[Opening Excerpted records section]
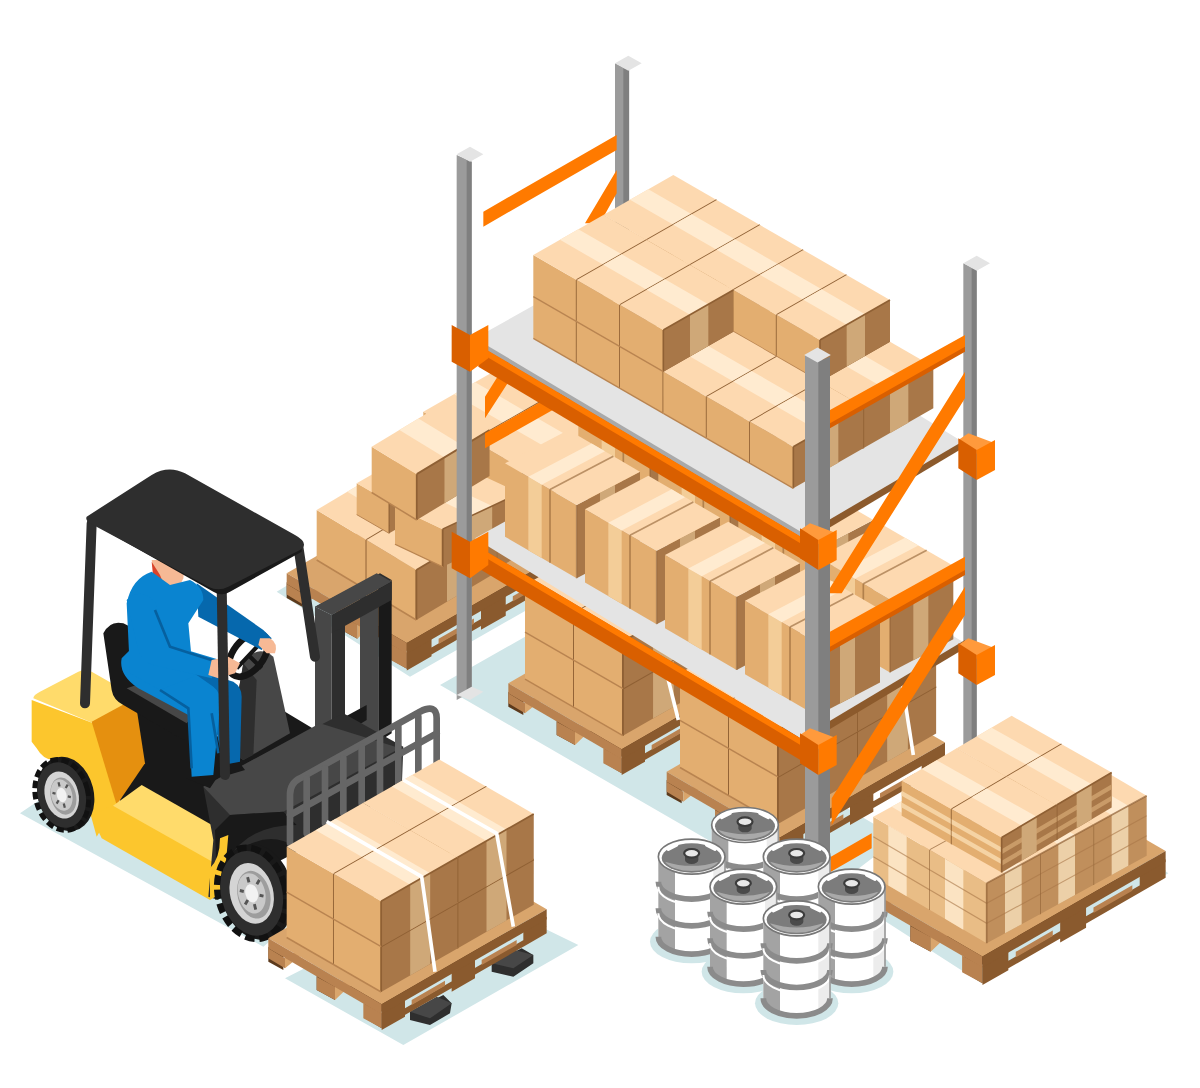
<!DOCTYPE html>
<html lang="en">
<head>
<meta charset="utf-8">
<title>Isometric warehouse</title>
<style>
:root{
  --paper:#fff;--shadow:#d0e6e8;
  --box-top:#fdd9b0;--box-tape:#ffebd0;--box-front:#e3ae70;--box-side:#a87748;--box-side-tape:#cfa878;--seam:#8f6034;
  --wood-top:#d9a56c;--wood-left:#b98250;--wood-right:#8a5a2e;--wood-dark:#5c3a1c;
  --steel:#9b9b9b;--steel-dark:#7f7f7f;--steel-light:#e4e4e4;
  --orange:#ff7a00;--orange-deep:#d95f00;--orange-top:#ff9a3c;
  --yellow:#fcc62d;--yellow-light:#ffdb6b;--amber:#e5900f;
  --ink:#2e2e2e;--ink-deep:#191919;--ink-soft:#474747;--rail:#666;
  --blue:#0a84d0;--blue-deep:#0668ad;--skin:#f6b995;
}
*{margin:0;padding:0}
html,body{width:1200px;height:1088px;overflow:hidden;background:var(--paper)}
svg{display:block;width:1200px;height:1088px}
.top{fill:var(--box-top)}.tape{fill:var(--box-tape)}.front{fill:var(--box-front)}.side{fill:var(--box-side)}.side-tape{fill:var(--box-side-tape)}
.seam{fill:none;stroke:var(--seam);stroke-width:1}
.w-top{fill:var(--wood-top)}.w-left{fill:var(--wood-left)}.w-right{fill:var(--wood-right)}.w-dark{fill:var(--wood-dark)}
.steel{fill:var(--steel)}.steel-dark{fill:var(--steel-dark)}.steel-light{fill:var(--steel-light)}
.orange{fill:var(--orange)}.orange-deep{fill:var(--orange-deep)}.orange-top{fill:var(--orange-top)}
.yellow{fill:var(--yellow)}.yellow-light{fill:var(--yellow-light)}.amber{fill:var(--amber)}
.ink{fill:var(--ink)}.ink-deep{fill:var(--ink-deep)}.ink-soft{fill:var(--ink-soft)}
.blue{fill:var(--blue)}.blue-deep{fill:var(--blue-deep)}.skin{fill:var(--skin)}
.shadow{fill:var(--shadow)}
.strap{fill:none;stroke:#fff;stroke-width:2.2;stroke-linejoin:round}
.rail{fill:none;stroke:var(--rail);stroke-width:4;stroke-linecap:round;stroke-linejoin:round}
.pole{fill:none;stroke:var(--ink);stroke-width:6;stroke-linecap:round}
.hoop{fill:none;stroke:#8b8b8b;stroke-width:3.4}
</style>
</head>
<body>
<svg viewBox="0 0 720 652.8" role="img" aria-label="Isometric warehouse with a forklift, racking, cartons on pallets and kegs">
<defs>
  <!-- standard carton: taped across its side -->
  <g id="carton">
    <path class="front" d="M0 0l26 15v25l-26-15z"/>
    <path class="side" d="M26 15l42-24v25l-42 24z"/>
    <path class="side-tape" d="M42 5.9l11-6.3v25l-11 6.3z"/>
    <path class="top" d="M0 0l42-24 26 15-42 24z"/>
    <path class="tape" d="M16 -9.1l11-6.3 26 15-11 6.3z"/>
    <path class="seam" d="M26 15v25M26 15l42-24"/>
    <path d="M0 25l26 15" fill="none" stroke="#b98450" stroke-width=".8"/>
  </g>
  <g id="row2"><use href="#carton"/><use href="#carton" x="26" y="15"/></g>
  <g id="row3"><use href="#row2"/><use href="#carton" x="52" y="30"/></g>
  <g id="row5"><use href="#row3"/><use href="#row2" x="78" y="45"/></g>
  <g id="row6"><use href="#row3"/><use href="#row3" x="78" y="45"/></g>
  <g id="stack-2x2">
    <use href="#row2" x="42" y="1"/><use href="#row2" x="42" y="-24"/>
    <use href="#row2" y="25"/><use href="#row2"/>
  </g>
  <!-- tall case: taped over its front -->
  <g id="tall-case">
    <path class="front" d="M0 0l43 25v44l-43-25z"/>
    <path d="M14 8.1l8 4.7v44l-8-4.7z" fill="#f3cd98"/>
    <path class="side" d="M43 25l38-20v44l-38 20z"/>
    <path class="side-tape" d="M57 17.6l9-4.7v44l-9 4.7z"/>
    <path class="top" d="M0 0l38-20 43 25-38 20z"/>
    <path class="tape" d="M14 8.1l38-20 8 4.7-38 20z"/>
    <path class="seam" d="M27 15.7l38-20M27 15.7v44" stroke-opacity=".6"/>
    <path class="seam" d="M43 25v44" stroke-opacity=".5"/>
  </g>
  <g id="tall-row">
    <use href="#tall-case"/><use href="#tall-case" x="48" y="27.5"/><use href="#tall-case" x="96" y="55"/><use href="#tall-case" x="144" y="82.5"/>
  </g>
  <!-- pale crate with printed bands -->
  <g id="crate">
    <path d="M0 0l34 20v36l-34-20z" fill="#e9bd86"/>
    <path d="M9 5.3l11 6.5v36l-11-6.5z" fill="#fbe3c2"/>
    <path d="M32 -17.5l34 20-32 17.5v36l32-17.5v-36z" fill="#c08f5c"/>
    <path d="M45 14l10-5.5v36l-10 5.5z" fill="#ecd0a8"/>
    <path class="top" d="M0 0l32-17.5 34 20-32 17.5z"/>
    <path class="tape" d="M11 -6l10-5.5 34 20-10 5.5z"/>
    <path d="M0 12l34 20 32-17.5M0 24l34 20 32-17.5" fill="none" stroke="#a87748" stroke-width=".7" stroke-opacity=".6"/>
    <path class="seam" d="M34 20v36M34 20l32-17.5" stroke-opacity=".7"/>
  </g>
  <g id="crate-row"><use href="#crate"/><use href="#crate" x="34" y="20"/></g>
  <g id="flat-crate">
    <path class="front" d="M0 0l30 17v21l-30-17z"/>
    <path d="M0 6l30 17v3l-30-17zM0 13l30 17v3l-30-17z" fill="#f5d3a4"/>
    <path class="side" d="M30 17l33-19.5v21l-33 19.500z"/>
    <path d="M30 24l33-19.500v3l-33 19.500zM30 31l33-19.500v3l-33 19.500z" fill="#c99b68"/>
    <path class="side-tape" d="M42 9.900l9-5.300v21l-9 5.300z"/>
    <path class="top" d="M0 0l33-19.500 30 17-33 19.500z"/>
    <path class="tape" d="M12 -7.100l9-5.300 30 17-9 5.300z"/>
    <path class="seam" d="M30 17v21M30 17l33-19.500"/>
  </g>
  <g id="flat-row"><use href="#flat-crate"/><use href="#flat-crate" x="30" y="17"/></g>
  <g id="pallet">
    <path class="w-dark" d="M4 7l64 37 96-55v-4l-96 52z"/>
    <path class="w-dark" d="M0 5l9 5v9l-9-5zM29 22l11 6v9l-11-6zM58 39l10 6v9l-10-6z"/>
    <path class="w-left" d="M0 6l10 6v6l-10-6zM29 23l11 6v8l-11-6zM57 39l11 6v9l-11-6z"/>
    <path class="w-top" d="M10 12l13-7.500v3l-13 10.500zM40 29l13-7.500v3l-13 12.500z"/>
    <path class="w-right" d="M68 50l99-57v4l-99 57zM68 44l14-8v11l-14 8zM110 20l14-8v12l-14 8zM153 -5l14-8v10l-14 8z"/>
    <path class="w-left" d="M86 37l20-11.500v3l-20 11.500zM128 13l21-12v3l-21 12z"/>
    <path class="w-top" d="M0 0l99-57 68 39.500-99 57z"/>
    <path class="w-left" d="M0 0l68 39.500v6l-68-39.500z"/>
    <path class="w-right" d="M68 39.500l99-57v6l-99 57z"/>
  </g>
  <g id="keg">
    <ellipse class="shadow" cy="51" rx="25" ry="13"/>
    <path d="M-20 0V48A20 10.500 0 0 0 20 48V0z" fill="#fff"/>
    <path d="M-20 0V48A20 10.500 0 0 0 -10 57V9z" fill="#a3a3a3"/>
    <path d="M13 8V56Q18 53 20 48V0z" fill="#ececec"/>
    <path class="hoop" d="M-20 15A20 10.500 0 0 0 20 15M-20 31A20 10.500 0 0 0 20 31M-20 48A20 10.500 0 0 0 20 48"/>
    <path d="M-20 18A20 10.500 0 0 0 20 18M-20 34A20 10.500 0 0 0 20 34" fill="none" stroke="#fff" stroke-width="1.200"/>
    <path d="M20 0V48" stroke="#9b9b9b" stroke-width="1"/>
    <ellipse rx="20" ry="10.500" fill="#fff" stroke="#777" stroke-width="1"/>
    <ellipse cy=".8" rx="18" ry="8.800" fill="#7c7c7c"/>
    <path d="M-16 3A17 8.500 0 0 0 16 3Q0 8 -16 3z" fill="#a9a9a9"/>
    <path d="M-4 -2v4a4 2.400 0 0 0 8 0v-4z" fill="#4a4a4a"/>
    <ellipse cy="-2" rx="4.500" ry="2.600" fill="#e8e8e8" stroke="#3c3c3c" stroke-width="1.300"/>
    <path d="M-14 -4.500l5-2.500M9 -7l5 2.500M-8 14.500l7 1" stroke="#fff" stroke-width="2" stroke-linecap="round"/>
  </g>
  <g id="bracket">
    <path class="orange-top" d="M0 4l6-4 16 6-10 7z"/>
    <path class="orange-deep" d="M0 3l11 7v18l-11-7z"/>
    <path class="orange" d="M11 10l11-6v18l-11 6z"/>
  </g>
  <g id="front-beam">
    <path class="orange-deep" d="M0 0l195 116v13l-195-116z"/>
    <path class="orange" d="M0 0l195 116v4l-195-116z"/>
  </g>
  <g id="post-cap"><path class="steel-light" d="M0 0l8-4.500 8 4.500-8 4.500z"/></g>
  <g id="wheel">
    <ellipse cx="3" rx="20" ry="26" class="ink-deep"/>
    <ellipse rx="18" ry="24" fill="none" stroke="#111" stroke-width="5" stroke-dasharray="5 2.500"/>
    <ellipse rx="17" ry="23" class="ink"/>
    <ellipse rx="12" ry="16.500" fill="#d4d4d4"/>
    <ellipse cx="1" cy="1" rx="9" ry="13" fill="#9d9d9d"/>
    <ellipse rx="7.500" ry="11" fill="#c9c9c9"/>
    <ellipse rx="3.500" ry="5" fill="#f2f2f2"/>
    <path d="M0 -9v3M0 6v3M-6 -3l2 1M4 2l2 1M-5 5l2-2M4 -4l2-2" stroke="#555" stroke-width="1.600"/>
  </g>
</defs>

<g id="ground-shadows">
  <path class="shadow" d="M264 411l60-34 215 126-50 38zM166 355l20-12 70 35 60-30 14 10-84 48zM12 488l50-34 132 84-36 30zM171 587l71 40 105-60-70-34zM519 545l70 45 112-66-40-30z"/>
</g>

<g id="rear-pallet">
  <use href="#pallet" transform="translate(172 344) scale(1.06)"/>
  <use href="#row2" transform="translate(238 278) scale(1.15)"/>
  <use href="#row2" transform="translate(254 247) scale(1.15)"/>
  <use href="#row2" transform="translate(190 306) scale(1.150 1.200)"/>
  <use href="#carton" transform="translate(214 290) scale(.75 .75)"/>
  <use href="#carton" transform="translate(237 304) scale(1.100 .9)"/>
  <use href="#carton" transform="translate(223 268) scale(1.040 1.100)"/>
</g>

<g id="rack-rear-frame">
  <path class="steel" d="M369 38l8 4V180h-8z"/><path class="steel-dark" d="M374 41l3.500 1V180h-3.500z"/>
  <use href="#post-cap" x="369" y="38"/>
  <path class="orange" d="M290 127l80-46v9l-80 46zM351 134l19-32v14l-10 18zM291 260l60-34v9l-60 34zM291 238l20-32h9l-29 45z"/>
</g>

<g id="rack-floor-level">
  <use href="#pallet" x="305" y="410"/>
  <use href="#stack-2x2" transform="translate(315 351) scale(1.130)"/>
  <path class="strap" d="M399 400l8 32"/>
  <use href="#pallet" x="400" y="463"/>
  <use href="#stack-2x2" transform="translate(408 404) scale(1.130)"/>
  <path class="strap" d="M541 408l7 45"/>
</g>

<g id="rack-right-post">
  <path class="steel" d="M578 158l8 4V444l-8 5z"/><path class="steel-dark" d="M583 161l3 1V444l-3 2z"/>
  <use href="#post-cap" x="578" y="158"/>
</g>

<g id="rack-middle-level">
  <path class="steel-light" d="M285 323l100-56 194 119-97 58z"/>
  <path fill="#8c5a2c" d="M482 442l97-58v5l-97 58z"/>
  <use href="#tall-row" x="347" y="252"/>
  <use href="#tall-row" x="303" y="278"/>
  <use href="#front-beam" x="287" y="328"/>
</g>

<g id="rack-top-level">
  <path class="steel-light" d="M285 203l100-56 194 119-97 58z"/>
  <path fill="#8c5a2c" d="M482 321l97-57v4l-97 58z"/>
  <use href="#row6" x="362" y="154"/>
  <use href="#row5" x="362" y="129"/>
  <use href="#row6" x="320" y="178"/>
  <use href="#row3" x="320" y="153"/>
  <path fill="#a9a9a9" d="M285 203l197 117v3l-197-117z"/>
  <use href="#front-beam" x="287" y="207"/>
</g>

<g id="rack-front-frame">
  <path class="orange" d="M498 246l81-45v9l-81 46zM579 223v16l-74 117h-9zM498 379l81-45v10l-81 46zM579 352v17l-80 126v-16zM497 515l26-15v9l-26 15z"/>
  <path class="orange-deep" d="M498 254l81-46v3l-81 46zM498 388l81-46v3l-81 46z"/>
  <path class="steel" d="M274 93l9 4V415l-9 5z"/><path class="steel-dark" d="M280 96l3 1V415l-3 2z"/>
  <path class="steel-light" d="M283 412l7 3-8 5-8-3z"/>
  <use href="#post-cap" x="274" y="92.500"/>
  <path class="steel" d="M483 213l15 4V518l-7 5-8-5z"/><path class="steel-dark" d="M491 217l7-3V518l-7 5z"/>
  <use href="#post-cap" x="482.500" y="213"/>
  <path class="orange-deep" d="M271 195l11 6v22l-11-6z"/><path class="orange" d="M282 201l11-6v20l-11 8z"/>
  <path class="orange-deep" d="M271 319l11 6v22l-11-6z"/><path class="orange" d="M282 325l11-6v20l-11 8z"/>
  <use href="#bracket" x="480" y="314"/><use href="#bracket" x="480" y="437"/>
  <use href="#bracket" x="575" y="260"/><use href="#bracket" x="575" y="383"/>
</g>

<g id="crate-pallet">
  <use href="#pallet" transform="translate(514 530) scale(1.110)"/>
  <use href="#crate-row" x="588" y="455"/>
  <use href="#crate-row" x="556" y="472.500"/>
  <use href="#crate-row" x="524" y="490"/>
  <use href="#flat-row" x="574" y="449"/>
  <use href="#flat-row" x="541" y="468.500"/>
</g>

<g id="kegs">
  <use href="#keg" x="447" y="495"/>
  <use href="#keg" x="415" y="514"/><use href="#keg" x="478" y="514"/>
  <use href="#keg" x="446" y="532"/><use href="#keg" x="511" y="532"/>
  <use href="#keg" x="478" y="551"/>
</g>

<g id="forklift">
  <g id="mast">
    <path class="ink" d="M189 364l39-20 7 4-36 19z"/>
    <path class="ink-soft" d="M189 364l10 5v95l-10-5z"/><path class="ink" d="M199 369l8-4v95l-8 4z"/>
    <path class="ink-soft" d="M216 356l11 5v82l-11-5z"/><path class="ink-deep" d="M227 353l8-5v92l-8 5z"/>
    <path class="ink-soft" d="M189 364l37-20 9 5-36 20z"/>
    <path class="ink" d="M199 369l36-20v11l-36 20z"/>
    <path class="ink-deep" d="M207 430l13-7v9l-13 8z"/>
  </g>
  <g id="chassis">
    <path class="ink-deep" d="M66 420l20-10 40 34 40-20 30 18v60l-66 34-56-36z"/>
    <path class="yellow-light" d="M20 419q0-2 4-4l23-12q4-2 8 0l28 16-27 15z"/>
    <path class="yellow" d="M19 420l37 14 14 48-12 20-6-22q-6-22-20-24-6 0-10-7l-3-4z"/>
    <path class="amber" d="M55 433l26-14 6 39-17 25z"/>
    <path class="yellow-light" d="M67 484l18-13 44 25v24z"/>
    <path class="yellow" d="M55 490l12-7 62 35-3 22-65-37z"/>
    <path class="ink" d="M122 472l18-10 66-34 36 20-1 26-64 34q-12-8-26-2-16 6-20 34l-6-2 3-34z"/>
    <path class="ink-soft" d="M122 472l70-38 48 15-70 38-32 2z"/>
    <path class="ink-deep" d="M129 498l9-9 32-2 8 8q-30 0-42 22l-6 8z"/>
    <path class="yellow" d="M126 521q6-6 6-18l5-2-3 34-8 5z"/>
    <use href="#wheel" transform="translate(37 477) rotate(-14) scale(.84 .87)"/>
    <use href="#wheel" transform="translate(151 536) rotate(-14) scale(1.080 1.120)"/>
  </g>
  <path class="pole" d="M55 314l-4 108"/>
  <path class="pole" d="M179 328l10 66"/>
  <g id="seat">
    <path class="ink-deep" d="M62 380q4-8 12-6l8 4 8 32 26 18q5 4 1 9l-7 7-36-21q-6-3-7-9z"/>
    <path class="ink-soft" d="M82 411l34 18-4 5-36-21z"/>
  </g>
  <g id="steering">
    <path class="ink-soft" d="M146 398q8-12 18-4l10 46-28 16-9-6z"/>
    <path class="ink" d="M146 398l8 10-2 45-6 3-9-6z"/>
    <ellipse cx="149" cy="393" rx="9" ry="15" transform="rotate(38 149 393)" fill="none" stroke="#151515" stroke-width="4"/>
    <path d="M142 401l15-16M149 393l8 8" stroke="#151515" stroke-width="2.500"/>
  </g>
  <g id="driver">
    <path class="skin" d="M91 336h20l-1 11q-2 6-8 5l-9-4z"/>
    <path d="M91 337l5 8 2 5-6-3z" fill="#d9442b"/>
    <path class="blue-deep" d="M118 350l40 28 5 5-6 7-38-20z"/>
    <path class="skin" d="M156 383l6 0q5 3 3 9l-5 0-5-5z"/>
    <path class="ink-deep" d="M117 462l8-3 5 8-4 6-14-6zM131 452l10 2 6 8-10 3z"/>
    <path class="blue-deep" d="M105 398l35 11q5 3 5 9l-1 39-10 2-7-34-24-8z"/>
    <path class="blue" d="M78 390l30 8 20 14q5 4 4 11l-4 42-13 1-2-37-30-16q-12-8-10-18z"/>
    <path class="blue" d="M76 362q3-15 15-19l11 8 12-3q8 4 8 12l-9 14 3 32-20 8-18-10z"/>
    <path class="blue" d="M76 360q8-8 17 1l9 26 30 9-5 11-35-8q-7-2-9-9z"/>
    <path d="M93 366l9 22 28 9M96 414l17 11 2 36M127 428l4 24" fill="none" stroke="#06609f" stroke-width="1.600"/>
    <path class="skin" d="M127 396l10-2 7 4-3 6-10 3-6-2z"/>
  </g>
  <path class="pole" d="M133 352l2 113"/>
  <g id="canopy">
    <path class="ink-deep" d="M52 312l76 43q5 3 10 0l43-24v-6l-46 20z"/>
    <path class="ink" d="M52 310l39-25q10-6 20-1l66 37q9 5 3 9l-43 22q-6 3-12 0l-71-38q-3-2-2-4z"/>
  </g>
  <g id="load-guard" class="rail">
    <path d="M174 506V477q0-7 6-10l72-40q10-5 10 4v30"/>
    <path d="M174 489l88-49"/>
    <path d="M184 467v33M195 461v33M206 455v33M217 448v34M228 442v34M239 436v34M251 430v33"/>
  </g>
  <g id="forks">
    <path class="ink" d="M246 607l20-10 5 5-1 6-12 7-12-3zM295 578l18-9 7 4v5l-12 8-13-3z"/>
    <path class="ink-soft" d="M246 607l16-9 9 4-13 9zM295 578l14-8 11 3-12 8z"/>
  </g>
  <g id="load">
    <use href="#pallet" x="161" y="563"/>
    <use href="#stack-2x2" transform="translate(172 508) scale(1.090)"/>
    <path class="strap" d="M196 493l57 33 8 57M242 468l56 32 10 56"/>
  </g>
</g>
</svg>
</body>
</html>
[Closing Excerpted records section]
**Task prompt:** Going through the listing above, count every line in which the word "body" occurs, and state only the count.

**Answer section:** 3